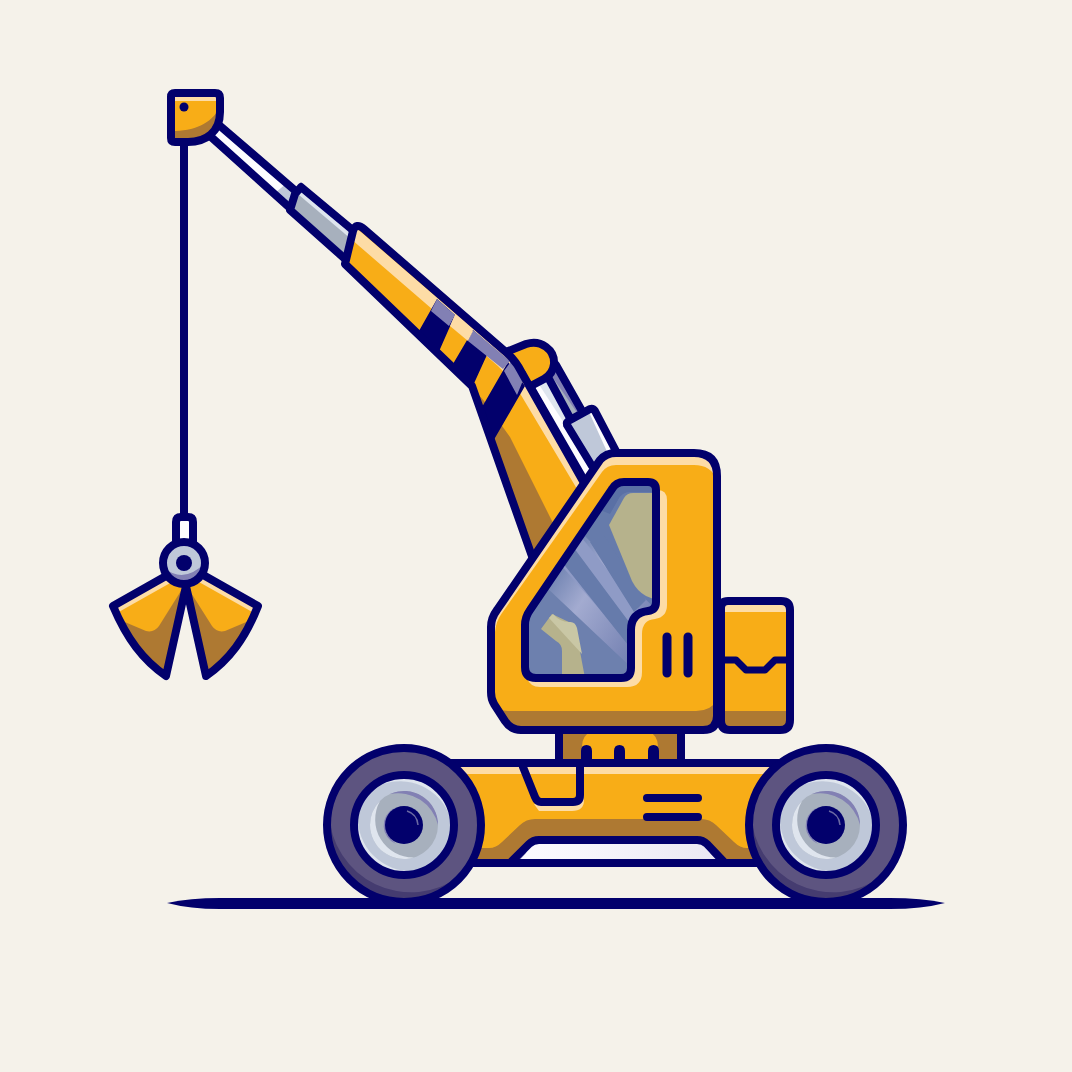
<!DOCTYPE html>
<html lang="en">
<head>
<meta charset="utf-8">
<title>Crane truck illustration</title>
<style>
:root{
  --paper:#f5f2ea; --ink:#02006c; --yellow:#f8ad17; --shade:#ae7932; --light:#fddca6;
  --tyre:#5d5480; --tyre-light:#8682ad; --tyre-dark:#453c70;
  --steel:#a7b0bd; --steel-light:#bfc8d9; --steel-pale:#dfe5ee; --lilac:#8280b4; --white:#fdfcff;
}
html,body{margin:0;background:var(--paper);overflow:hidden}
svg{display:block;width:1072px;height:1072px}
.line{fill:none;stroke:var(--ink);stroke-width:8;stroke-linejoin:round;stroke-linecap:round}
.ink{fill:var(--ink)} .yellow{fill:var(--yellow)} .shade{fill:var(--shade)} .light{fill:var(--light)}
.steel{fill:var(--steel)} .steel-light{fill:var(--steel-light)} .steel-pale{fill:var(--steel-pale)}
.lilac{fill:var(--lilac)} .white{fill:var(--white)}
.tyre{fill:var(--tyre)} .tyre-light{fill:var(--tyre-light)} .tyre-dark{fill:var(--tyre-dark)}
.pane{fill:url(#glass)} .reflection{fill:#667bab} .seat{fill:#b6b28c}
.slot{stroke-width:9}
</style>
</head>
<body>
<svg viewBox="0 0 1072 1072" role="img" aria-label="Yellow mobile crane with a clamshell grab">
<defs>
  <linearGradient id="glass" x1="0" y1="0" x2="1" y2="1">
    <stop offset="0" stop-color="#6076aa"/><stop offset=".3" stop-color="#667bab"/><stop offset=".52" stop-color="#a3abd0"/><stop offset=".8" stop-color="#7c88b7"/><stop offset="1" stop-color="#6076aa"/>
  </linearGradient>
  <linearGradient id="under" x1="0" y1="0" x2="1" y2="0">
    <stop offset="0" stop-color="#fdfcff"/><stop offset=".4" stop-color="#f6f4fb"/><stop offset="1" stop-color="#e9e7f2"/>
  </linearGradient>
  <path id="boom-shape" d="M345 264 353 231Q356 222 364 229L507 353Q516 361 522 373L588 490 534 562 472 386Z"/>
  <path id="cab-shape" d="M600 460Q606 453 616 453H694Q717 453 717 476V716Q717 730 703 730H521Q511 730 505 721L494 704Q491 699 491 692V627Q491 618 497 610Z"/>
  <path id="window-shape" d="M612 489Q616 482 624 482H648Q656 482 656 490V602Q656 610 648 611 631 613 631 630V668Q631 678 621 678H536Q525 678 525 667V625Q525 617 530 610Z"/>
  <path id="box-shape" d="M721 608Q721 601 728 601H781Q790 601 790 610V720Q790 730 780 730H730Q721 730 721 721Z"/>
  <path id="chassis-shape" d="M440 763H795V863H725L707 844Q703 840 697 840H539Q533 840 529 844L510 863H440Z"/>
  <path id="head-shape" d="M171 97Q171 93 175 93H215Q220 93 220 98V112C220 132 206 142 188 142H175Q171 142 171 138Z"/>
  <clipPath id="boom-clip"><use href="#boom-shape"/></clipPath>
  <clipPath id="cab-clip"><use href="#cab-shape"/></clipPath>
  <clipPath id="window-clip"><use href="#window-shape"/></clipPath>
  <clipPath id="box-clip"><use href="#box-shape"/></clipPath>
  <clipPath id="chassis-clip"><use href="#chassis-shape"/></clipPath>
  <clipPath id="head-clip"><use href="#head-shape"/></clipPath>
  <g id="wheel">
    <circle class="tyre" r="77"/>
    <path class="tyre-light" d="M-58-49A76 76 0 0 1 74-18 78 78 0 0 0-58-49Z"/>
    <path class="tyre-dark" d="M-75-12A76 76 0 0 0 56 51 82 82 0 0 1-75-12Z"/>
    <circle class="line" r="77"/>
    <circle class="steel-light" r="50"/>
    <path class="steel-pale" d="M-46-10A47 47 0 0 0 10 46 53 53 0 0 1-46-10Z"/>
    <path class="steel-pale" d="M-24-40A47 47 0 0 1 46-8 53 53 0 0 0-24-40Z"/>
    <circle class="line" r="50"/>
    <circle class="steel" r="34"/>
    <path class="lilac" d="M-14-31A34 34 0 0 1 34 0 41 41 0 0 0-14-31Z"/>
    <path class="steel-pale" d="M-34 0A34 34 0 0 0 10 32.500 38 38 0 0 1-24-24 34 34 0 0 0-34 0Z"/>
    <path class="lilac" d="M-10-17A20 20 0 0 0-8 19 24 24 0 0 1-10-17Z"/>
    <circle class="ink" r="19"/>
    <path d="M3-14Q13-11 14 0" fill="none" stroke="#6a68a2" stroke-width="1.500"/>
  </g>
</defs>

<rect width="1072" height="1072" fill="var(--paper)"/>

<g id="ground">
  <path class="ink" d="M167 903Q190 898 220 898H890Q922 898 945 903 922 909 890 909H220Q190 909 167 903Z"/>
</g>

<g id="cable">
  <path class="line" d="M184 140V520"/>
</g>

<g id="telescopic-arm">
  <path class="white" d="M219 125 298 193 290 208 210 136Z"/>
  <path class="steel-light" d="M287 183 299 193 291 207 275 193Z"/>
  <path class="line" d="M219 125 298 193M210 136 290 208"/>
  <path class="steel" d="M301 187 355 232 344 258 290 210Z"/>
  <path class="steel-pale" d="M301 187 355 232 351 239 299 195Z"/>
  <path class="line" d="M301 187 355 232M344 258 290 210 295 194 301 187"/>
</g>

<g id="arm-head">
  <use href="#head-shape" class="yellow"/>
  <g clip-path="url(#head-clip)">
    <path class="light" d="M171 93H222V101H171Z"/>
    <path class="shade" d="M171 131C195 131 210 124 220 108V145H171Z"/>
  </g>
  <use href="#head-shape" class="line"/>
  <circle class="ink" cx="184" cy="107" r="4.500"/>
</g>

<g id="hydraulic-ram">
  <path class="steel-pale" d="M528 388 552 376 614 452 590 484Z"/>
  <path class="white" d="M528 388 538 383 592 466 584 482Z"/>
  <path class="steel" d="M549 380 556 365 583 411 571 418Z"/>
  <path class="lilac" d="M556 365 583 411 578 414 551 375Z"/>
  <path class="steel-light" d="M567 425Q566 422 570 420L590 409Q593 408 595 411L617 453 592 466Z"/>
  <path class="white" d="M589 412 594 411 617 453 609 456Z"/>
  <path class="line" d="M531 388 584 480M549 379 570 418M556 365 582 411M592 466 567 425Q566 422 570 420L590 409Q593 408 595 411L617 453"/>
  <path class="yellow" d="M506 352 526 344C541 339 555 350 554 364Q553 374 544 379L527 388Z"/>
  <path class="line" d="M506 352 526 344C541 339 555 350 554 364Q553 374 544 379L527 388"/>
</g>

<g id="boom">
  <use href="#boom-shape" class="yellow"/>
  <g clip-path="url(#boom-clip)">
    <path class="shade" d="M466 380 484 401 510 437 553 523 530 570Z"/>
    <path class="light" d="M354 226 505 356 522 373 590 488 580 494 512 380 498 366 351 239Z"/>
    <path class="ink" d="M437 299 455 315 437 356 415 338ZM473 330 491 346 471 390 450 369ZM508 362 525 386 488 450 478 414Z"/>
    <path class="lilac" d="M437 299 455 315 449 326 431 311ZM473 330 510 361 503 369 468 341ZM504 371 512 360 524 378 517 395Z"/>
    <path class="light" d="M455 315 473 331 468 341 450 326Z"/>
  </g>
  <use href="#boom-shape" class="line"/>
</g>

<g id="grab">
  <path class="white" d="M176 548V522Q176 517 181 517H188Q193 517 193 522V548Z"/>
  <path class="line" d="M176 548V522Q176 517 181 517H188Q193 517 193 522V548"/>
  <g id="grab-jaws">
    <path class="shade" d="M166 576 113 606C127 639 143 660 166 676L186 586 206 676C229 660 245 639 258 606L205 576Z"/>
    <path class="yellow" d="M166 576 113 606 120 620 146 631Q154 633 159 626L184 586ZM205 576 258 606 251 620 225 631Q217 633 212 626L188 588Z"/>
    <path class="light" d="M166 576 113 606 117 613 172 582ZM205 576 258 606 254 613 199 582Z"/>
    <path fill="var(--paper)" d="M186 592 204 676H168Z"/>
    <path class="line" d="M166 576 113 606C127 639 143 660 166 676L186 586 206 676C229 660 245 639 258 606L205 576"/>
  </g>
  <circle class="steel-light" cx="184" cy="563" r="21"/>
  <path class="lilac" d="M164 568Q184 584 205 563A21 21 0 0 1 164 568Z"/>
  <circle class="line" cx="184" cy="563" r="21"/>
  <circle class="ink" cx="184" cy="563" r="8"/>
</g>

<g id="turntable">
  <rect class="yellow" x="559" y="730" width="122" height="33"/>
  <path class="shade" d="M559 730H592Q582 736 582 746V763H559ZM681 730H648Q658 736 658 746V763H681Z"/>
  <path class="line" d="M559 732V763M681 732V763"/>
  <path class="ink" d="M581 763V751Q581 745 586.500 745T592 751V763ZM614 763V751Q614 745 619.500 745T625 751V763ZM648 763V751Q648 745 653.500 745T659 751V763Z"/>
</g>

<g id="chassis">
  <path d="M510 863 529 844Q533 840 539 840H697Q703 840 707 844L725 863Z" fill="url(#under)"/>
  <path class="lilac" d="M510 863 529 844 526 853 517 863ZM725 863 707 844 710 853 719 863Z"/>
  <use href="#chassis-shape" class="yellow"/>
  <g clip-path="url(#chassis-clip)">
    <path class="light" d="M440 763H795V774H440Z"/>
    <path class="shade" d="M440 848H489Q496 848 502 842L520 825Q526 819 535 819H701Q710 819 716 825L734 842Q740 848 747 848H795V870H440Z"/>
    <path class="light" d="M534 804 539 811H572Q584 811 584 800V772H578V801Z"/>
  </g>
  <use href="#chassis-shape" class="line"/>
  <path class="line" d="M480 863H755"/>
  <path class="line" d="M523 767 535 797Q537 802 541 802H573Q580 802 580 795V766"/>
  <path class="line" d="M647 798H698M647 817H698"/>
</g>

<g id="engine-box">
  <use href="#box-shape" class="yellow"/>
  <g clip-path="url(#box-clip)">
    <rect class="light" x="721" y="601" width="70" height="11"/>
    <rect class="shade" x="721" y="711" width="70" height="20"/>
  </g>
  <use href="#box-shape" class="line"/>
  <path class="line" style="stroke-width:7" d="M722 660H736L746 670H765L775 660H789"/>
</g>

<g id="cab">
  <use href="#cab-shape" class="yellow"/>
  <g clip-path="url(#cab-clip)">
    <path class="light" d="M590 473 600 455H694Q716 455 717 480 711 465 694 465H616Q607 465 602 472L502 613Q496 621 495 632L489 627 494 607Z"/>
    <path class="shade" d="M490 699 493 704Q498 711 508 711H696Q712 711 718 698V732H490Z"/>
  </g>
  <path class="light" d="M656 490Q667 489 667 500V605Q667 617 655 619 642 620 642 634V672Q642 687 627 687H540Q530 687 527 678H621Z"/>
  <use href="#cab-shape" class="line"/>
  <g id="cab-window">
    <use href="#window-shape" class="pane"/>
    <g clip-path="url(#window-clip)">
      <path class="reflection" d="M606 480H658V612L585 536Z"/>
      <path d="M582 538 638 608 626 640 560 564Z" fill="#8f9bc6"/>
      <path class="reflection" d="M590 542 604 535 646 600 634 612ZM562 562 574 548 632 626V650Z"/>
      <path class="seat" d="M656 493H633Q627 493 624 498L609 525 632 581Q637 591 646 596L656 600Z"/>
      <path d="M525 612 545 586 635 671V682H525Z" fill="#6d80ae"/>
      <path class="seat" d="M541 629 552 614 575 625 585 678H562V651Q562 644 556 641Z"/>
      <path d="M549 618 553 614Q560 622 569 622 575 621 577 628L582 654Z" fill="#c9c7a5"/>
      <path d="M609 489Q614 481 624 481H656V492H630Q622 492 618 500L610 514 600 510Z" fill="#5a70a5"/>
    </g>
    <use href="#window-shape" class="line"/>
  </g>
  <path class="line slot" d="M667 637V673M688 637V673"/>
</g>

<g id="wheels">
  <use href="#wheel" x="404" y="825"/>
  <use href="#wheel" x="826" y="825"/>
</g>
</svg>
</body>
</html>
===
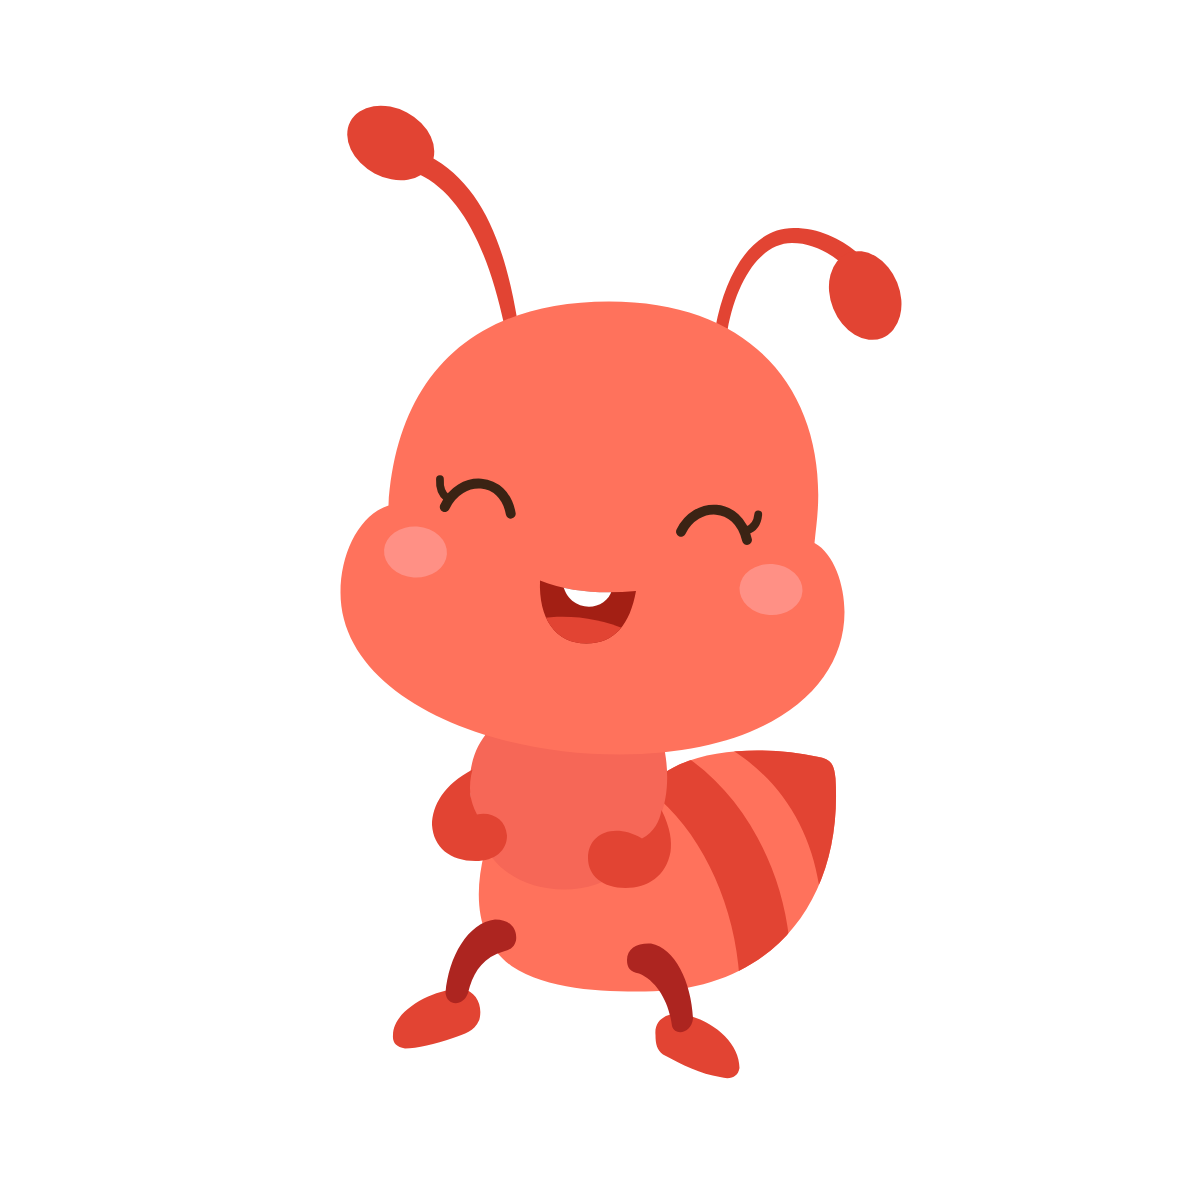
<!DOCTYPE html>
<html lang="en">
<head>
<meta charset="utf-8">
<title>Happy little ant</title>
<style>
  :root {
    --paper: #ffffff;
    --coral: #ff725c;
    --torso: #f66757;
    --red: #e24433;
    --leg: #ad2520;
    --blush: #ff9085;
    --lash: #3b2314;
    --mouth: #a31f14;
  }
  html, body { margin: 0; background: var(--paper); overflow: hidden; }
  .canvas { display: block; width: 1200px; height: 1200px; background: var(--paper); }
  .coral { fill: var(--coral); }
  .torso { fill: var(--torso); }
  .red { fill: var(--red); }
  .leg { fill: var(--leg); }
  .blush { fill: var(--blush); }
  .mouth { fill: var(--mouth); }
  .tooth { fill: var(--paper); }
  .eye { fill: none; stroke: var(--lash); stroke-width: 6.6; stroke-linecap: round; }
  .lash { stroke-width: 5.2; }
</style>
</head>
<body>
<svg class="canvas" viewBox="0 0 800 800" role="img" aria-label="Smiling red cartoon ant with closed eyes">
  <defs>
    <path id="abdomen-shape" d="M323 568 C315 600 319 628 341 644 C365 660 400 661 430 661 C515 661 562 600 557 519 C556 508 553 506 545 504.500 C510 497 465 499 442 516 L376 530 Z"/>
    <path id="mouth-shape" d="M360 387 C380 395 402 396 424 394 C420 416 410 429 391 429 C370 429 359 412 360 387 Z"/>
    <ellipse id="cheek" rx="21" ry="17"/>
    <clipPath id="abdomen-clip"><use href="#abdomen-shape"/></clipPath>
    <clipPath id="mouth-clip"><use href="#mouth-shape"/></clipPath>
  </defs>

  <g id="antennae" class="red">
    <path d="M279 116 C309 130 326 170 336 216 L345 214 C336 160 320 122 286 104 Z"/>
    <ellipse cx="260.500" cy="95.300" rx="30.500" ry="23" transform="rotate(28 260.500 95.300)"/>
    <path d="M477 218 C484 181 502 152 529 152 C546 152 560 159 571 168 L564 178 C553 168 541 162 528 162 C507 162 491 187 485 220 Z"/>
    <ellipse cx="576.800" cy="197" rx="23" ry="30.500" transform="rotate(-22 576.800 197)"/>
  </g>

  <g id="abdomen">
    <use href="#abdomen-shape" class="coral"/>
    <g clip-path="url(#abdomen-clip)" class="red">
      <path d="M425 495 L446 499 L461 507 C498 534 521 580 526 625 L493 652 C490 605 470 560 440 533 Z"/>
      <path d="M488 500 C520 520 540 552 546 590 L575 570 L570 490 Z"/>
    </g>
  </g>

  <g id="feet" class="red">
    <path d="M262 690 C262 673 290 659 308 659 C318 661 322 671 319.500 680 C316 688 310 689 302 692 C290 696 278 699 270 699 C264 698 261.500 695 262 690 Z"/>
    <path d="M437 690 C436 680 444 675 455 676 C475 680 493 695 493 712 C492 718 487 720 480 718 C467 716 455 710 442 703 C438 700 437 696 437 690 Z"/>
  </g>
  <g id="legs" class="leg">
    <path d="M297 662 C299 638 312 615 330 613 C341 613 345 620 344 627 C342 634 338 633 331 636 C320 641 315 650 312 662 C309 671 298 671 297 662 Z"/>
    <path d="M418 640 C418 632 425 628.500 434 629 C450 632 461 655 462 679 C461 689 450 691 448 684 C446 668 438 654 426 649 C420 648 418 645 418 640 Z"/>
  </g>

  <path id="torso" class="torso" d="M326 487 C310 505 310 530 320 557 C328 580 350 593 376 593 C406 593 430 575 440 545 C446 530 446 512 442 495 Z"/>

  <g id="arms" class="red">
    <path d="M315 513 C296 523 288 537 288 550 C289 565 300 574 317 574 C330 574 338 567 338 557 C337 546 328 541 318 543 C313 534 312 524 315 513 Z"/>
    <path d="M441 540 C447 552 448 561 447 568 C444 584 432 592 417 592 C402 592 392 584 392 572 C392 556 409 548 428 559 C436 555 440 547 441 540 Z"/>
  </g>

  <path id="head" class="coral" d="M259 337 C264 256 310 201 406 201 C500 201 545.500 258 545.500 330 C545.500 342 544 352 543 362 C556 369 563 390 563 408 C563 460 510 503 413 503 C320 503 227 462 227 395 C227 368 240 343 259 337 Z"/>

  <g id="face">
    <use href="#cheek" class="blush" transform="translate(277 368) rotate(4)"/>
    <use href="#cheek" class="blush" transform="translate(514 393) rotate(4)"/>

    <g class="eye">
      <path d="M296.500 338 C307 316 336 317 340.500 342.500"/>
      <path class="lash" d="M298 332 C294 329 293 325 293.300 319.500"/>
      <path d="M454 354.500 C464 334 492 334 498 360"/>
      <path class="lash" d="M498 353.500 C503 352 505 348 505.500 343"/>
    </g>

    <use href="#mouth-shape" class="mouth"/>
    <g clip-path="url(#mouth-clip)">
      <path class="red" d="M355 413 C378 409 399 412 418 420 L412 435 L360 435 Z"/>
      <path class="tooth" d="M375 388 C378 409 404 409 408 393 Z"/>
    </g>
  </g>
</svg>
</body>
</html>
===
__Task objective__: Check every line of the entries above, and copy those that carry the string "tyre".

__Solution for this exercise__:
  --tyre:#5d5480; --tyre-light:#8682ad; --tyre-dark:#453c70;
.tyre{fill:var(--tyre)} .tyre-light{fill:var(--tyre-light)} .tyre-dark{fill:var(--tyre-dark)}
    <circle class="tyre" r="77"/>
    <path class="tyre-light" d="M-58-49A76 76 0 0 1 74-18 78 78 0 0 0-58-49Z"/>
    <path class="tyre-dark" d="M-75-12A76 76 0 0 0 56 51 82 82 0 0 1-75-12Z"/>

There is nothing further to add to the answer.